** Opening GIVEN DATA block **

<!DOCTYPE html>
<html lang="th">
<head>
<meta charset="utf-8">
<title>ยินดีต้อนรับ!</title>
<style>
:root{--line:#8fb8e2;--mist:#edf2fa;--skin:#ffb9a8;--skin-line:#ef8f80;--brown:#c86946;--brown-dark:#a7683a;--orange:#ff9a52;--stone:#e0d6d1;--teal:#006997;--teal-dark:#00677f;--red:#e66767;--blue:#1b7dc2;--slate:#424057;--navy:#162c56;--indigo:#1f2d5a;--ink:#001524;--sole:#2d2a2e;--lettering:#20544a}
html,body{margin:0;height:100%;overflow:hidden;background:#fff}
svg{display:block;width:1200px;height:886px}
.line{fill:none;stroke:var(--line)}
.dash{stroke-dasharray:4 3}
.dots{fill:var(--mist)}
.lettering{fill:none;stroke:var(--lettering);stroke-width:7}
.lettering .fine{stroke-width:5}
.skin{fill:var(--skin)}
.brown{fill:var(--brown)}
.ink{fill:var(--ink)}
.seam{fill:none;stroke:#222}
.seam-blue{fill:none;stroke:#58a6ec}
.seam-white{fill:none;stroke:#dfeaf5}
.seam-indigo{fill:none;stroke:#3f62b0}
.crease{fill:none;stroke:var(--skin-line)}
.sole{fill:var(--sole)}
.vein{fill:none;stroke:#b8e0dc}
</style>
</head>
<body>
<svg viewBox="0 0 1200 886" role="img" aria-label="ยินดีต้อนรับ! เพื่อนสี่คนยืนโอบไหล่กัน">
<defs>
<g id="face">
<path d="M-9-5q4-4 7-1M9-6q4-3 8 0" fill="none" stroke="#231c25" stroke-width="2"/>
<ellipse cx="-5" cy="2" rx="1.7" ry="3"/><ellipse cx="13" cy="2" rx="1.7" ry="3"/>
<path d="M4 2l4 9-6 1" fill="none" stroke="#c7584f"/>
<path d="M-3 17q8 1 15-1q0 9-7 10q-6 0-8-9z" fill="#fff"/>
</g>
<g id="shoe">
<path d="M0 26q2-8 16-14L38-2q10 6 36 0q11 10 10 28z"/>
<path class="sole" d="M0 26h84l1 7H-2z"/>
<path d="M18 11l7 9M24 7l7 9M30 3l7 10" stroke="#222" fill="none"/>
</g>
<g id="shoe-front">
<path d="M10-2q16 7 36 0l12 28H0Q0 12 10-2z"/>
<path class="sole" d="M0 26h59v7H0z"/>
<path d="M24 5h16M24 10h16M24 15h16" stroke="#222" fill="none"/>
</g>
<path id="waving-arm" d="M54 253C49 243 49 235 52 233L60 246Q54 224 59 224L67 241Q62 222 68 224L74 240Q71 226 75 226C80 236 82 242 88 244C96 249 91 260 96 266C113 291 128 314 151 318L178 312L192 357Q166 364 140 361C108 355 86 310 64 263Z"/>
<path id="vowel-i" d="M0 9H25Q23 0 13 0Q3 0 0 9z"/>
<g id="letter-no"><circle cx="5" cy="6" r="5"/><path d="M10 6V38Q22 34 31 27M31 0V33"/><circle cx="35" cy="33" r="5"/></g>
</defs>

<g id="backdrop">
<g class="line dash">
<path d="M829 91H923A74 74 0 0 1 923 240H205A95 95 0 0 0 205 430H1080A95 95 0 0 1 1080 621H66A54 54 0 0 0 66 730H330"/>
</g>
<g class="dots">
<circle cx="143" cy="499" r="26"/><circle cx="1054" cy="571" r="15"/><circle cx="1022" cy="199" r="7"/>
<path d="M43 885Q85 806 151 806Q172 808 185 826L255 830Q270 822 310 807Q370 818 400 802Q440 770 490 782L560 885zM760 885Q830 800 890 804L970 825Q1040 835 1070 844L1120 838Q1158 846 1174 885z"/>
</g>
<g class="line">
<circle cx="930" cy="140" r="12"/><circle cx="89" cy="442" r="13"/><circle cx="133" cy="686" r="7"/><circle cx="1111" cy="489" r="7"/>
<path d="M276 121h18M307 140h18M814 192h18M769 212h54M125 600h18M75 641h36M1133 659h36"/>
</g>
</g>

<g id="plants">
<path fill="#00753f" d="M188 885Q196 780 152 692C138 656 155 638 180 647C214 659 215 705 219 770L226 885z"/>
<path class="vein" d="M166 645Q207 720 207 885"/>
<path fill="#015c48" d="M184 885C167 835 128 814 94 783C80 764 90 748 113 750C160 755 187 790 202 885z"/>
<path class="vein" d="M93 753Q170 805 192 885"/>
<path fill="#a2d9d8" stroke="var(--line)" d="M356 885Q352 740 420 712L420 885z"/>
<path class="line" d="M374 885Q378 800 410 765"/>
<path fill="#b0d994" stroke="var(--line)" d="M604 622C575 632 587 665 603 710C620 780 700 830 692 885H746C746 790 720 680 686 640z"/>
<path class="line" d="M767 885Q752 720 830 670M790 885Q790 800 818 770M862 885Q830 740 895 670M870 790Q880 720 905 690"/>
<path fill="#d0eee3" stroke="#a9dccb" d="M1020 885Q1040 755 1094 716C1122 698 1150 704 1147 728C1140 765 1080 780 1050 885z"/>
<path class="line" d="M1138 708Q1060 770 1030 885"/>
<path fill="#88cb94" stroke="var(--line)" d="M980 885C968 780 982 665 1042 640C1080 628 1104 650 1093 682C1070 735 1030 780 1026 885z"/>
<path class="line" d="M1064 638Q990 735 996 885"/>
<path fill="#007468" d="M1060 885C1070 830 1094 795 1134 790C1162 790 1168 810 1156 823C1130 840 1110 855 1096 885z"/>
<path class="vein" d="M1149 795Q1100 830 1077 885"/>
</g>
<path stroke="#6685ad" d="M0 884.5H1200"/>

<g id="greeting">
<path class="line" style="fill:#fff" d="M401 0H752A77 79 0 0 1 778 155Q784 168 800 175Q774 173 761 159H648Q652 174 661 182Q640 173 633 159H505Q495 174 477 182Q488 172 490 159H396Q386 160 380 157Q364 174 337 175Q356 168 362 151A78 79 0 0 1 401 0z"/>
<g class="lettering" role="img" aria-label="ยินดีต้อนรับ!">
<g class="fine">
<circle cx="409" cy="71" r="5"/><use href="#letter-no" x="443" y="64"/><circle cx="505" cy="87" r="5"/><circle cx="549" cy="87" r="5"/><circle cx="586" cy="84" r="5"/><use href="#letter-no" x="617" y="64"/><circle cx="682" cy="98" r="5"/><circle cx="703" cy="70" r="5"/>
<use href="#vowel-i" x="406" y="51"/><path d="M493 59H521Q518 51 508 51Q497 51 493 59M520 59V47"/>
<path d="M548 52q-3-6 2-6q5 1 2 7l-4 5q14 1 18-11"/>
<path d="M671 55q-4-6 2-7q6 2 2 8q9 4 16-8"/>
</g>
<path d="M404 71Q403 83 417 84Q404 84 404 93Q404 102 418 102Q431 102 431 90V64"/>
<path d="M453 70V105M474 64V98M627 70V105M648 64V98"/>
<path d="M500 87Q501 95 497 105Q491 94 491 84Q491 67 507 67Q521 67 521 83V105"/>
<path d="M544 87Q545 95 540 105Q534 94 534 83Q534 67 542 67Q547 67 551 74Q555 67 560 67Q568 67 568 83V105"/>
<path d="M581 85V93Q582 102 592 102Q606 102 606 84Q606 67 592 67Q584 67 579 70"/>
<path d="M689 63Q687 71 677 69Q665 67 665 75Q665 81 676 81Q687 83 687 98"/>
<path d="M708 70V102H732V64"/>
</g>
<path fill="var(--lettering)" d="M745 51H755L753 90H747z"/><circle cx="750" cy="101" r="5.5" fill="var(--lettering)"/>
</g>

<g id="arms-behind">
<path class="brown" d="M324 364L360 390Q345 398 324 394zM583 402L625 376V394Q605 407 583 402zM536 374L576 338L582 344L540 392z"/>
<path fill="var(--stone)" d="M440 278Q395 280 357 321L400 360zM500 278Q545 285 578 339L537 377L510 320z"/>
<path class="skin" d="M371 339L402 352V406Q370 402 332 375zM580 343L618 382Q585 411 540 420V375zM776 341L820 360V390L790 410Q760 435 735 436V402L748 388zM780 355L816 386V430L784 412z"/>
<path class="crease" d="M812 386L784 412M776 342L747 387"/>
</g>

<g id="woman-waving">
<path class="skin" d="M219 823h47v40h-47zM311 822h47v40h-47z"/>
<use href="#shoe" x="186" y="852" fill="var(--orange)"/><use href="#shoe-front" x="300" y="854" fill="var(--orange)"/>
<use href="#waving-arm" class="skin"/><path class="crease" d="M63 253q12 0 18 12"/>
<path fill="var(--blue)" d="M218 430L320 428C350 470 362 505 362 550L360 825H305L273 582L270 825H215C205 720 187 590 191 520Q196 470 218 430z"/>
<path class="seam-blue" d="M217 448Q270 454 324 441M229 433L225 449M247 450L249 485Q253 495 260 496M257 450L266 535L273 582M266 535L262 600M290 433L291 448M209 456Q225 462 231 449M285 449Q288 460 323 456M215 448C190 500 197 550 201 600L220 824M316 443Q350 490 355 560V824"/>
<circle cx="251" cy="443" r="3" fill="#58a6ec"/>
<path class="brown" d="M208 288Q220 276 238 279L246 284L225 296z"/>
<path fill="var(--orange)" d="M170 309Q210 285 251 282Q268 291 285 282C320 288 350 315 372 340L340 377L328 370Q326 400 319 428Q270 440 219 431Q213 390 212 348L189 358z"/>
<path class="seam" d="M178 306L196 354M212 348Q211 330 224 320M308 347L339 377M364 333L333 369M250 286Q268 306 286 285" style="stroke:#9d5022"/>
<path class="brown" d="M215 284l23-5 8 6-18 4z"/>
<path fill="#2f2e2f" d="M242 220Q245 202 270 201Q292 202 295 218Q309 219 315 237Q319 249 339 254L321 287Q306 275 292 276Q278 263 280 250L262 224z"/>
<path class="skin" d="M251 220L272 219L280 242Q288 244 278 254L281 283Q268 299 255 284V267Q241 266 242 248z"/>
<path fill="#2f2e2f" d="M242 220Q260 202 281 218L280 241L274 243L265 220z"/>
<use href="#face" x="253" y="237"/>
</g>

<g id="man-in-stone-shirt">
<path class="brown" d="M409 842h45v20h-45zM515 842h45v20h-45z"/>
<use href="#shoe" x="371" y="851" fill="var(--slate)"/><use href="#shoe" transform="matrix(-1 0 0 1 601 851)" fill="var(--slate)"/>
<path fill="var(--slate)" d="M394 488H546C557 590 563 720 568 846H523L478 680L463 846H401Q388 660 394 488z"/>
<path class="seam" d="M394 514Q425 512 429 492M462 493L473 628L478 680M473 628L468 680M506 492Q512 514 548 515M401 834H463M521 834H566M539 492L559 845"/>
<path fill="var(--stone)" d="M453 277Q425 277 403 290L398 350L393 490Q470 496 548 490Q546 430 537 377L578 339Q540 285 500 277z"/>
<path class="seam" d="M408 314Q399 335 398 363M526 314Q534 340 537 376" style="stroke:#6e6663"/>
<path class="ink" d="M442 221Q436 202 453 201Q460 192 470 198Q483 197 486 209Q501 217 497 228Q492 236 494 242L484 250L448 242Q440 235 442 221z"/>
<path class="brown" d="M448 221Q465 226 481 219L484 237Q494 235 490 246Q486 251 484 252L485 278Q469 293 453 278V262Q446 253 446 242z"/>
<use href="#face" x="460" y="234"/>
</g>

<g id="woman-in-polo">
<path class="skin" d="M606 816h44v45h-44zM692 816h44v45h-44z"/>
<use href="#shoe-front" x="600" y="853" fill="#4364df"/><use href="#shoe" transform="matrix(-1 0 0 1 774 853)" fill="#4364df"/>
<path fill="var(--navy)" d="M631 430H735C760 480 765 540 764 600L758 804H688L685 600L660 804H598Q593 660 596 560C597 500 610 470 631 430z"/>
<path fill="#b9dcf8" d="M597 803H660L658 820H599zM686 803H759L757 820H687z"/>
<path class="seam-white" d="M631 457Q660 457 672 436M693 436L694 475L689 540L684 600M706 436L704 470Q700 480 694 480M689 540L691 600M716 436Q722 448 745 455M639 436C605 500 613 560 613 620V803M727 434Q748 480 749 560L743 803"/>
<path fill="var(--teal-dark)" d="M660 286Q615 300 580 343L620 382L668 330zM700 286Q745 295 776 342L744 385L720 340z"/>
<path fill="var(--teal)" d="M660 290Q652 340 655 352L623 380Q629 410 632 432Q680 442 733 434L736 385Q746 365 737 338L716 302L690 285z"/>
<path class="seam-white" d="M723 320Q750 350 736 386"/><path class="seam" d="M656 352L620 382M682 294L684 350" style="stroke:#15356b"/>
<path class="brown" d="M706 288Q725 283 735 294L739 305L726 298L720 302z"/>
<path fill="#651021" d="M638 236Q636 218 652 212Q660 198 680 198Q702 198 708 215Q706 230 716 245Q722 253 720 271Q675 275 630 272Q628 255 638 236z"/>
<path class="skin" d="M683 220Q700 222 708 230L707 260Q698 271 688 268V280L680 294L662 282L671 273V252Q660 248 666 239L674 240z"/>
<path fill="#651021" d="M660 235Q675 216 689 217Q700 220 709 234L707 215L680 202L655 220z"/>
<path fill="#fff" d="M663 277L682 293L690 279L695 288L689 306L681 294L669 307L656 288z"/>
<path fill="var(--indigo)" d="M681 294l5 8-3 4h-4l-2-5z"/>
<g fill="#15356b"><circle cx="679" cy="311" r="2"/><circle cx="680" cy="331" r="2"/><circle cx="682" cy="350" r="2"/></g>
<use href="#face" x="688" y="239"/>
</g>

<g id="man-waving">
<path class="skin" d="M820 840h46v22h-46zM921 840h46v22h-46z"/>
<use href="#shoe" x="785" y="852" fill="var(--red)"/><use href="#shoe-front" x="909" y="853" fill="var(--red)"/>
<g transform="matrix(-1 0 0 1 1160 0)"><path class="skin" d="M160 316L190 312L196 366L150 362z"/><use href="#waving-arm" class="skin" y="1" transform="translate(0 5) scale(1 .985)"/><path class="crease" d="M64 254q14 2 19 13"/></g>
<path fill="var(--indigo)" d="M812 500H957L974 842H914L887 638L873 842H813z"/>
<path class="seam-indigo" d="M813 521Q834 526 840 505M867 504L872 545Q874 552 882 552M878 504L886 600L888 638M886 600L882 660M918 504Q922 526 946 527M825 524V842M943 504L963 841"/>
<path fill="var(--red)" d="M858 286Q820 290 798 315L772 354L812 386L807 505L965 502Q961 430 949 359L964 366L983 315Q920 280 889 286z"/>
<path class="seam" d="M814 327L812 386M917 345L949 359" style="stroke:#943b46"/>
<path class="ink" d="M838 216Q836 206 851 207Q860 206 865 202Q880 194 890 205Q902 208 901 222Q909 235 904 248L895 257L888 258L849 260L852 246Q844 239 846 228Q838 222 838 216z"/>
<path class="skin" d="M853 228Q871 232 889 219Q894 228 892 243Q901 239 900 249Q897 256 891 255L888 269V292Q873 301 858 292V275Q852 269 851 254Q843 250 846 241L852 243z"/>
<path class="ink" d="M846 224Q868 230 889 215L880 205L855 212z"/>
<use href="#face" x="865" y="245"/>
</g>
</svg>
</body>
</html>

** Closing GIVEN DATA block **

## WHAT IS EXPECTED:
Please reproduce, exactly as they appear above, the lines from the line containing "386L784 412M776 342L747" up to and including the line containing "448Q270 454 324".

## RESULT FOR THIS TASK:
<path class="crease" d="M812 386L784 412M776 342L747 387"/>
</g>

<g id="woman-waving">
<path class="skin" d="M219 823h47v40h-47zM311 822h47v40h-47z"/>
<use href="#shoe" x="186" y="852" fill="var(--orange)"/><use href="#shoe-front" x="300" y="854" fill="var(--orange)"/>
<use href="#waving-arm" class="skin"/><path class="crease" d="M63 253q12 0 18 12"/>
<path fill="var(--blue)" d="M218 430L320 428C350 470 362 505 362 550L360 825H305L273 582L270 825H215C205 720 187 590 191 520Q196 470 218 430z"/>
<path class="seam-blue" d="M217 448Q270 454 324 441M229 433L225 449M247 450L249 485Q253 495 260 496M257 450L266 535L273 582M266 535L262 600M290 433L291 448M209 456Q225 462 231 449M285 449Q288 460 323 456M215 448C190 500 197 550 201 600L220 824M316 443Q350 490 355 560V824"/>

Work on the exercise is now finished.